Data records:
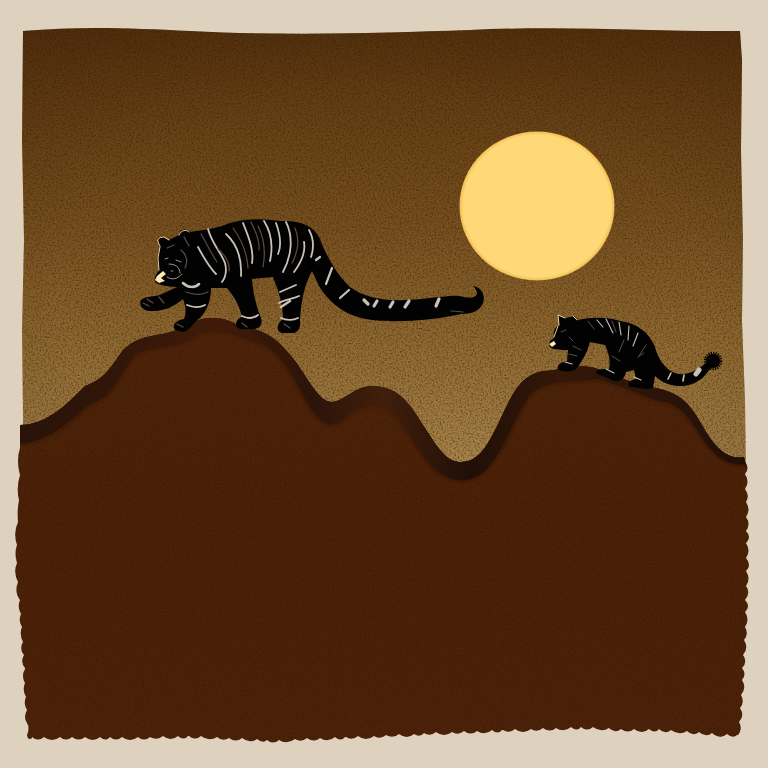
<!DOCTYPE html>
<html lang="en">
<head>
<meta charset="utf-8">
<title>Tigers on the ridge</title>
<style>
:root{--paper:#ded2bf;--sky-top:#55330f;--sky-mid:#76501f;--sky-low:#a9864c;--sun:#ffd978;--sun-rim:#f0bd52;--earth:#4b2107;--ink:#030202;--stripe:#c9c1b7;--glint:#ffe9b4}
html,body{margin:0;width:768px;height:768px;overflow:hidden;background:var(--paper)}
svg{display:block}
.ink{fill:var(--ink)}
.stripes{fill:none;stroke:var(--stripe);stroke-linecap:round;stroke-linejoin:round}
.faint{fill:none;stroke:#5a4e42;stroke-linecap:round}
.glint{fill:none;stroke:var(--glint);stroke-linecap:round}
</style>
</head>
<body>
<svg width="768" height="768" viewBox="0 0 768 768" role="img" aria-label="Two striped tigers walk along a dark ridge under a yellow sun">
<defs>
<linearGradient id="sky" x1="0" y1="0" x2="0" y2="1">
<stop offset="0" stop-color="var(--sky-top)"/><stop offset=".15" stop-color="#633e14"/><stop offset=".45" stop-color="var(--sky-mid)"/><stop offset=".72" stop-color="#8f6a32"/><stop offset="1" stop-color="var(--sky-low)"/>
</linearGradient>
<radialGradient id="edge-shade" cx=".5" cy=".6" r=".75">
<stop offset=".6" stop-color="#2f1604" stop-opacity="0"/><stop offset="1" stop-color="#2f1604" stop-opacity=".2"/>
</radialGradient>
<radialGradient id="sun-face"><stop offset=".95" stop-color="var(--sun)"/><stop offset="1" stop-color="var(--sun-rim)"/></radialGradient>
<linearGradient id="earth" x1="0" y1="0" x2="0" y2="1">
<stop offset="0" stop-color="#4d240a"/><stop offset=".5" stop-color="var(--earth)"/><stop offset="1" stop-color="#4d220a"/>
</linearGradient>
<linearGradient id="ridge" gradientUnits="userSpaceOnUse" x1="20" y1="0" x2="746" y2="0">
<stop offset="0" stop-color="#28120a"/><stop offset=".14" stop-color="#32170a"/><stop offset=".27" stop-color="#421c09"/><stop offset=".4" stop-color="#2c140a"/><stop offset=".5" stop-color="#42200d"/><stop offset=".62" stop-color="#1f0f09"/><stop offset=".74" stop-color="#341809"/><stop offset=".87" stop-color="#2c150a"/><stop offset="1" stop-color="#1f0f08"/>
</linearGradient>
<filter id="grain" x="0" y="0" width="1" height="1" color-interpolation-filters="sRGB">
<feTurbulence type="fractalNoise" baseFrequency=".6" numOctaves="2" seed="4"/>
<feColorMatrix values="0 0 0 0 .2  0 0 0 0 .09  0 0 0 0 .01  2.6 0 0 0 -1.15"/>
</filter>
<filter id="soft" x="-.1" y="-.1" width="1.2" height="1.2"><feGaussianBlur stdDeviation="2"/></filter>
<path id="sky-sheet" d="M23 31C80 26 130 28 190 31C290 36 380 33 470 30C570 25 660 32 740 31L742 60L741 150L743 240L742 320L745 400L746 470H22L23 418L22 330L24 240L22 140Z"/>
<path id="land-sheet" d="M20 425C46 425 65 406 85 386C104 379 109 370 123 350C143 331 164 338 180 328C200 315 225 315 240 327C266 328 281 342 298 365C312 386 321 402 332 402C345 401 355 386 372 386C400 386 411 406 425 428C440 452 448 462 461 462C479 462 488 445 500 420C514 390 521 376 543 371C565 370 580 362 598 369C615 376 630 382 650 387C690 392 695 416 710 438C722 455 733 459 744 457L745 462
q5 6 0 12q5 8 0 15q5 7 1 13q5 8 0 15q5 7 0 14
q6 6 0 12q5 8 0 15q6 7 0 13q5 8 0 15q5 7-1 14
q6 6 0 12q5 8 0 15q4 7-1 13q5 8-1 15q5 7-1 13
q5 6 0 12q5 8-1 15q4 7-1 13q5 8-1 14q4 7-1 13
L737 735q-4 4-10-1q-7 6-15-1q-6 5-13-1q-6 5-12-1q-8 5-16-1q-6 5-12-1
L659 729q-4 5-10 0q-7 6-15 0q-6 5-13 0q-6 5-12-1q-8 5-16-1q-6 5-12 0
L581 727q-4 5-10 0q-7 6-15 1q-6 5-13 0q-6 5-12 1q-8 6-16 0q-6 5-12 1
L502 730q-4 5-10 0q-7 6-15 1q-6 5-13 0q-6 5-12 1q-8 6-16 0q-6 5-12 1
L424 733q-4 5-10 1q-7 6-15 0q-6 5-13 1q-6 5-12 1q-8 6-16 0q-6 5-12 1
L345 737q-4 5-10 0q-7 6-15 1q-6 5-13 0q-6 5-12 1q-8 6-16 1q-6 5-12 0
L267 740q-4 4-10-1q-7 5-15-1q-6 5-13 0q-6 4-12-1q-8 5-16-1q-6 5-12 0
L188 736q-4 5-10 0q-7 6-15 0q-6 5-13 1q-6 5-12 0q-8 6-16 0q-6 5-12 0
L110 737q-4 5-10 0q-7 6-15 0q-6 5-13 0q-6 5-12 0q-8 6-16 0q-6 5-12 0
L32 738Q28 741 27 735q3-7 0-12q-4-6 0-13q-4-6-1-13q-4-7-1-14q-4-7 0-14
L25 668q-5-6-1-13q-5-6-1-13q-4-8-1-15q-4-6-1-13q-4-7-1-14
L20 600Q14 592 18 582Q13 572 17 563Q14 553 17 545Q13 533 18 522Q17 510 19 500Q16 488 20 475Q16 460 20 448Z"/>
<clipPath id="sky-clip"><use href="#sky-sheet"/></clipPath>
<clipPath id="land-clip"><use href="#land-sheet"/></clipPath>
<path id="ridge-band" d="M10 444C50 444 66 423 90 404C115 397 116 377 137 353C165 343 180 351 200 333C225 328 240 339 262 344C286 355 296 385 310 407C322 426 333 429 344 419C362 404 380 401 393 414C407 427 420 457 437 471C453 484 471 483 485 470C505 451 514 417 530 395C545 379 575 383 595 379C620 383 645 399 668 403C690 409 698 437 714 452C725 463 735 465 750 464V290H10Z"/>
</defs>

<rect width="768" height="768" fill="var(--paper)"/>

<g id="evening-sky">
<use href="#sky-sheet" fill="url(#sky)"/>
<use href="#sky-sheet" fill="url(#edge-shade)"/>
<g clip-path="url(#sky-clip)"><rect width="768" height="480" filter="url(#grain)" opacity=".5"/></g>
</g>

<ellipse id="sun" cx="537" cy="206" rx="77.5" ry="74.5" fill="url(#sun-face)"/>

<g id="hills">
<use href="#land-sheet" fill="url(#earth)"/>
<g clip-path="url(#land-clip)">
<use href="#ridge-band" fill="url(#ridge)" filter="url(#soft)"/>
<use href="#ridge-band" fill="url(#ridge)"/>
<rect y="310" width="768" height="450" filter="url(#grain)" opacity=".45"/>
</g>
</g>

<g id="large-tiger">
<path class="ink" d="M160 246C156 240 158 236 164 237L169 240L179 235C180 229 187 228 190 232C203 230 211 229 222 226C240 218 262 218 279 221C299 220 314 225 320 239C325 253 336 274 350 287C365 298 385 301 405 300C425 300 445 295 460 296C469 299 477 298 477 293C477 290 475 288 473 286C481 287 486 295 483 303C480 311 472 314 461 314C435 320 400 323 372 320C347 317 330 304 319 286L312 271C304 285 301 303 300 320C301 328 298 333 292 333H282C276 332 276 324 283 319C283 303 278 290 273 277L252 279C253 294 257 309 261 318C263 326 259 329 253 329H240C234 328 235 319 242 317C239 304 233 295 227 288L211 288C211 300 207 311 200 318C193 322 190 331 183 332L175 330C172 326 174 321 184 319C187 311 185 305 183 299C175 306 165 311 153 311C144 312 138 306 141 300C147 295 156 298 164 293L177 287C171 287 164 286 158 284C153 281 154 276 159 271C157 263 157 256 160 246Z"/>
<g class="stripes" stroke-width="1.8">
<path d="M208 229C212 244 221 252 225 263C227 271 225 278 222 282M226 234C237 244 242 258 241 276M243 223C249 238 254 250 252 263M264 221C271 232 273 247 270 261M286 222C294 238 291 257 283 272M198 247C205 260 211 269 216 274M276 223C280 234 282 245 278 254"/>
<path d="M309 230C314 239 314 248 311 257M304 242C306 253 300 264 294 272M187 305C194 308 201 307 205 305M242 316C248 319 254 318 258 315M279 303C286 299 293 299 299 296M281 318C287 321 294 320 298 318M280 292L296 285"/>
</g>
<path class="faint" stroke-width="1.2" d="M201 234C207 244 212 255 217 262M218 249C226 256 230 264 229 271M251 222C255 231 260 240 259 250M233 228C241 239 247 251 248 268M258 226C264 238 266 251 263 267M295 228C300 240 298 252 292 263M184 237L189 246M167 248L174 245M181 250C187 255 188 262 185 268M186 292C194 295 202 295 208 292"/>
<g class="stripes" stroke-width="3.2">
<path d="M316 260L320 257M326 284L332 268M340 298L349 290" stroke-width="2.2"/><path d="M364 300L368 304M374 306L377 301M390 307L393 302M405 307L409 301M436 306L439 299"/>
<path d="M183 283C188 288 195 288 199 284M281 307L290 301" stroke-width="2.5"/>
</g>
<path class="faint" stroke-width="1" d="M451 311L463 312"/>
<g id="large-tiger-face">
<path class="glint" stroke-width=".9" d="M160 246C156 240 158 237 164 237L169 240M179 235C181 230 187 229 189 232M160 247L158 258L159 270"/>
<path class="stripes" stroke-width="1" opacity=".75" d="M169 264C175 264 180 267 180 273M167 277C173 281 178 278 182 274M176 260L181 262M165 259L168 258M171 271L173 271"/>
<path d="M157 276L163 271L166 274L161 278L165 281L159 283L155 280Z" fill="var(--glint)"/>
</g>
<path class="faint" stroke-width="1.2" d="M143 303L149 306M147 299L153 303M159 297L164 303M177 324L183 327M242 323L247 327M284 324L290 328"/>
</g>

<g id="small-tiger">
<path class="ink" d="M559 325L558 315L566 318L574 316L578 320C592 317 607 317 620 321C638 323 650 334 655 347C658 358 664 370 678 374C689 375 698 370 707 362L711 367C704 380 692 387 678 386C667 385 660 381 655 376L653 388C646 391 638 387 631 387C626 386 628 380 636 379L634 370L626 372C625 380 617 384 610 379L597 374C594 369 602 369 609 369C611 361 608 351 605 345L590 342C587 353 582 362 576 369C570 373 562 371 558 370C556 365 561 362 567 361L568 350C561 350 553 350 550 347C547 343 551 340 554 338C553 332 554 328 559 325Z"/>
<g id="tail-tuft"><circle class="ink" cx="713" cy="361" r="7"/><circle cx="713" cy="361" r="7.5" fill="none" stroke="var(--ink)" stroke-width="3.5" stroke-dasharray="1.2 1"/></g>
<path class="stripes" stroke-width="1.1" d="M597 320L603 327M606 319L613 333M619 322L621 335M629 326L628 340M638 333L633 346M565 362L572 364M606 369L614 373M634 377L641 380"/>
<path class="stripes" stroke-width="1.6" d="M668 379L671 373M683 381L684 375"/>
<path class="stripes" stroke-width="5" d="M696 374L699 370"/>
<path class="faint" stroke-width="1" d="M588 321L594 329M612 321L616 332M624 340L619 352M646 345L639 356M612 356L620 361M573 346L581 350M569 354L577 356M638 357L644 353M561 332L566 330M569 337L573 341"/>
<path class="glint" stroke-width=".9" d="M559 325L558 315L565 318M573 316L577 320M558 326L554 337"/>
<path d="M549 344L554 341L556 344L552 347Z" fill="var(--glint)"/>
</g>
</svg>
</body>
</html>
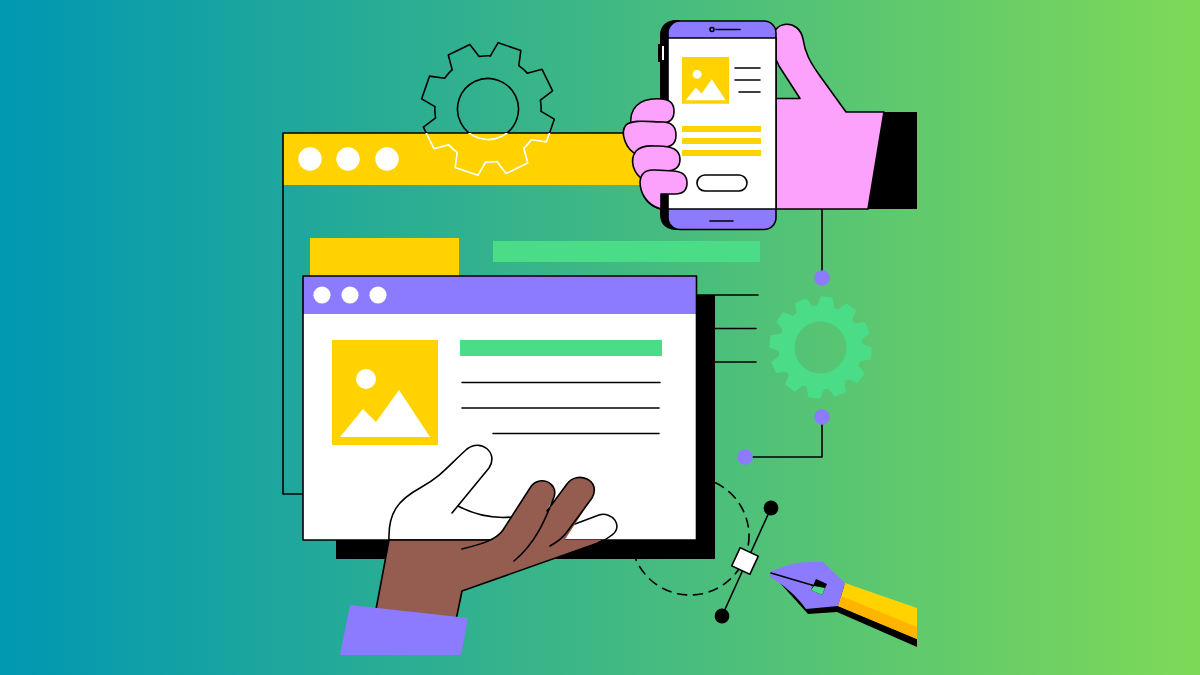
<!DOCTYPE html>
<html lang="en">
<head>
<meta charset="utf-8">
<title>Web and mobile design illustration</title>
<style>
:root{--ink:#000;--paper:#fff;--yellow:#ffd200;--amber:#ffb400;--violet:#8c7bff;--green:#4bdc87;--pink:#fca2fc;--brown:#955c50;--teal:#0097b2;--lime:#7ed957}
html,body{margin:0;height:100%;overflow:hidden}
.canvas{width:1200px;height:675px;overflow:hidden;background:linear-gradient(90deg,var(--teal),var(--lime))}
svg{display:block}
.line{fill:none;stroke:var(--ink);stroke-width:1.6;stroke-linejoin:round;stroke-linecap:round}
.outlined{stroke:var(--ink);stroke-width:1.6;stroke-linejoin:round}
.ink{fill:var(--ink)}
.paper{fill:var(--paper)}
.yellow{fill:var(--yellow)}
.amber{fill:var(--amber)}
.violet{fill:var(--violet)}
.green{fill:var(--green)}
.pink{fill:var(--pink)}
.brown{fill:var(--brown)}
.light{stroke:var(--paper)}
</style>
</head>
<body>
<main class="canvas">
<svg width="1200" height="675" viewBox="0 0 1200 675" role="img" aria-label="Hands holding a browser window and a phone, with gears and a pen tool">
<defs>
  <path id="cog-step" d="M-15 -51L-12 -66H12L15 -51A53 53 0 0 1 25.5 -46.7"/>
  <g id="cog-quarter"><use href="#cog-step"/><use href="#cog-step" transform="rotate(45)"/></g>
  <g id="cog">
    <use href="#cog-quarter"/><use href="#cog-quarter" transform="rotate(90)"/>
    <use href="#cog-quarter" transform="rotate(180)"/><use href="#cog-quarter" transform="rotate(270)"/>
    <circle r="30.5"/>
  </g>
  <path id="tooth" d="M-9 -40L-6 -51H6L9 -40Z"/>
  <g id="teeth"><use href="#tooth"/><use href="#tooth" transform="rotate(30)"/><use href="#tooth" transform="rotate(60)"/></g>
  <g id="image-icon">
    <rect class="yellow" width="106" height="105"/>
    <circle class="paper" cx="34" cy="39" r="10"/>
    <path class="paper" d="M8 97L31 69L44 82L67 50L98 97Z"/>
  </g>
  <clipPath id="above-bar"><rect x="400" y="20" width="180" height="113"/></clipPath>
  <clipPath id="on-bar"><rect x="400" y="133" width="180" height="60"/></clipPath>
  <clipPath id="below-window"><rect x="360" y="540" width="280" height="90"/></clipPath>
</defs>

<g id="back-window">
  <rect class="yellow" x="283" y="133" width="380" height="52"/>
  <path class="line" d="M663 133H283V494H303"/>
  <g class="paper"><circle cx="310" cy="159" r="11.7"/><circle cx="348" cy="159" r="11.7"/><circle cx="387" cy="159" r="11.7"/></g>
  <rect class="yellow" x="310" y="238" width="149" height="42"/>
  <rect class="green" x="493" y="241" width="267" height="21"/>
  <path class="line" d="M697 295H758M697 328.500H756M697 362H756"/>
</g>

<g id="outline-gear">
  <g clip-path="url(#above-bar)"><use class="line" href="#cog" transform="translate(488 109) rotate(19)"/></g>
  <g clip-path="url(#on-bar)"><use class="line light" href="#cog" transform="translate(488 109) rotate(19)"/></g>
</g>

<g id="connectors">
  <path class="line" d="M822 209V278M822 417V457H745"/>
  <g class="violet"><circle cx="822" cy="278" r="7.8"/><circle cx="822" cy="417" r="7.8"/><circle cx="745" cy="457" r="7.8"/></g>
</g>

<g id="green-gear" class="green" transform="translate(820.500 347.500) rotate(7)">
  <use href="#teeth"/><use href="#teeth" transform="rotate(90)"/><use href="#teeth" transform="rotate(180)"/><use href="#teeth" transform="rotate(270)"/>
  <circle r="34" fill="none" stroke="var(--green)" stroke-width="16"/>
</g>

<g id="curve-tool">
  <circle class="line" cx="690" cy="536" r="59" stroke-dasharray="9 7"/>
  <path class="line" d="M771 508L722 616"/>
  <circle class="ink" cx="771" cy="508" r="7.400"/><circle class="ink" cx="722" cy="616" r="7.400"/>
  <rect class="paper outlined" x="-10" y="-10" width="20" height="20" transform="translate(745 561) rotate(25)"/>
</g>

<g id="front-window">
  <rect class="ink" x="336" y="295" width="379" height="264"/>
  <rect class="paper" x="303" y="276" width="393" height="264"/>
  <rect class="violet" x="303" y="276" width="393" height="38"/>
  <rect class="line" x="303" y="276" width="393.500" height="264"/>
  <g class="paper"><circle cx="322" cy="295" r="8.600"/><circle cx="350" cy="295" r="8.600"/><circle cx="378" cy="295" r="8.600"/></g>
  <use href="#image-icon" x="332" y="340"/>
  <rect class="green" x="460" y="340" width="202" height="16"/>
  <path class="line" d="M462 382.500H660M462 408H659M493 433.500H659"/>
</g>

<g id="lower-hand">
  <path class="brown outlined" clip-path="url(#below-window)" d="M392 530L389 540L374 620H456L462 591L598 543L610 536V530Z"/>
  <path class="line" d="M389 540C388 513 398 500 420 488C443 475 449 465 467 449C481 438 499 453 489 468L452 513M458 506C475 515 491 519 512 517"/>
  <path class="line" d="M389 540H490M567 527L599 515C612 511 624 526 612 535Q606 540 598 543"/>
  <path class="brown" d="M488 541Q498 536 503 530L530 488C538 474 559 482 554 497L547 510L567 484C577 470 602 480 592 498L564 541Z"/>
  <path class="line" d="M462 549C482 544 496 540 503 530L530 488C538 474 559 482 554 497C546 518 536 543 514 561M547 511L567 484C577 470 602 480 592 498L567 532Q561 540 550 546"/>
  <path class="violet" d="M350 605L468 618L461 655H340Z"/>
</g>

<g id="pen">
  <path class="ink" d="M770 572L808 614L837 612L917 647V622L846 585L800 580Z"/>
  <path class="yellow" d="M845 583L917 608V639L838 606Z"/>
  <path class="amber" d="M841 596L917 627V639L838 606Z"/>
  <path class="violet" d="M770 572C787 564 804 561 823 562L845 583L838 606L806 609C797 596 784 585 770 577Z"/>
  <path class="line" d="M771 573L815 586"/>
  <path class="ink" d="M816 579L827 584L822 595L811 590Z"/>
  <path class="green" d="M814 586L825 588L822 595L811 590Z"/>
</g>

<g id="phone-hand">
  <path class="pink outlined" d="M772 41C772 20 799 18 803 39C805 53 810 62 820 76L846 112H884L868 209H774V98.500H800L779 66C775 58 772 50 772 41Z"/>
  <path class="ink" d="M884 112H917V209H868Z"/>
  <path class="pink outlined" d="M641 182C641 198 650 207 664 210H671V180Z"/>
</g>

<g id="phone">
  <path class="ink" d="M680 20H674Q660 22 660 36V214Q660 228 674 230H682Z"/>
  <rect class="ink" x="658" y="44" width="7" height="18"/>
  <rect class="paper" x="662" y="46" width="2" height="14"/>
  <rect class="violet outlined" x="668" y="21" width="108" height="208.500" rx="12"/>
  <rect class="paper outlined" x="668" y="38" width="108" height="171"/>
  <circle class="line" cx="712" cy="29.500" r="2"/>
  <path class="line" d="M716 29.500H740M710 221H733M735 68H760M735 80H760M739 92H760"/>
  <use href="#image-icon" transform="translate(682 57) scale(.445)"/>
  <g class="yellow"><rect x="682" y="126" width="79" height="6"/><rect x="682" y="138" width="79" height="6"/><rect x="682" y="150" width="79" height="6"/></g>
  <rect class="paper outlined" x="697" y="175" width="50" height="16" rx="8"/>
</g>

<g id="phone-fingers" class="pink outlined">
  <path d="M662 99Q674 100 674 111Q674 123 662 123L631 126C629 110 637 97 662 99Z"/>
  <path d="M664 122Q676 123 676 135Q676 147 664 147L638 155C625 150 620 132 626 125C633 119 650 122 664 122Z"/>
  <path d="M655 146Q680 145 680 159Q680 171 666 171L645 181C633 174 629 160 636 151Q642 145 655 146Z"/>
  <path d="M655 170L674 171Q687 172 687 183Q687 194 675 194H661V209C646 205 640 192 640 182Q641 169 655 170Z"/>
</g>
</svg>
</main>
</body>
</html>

Exercise brief: Looking at the records, how many lines include "phone"? Respond with the number only.

Solution to the exercise: 4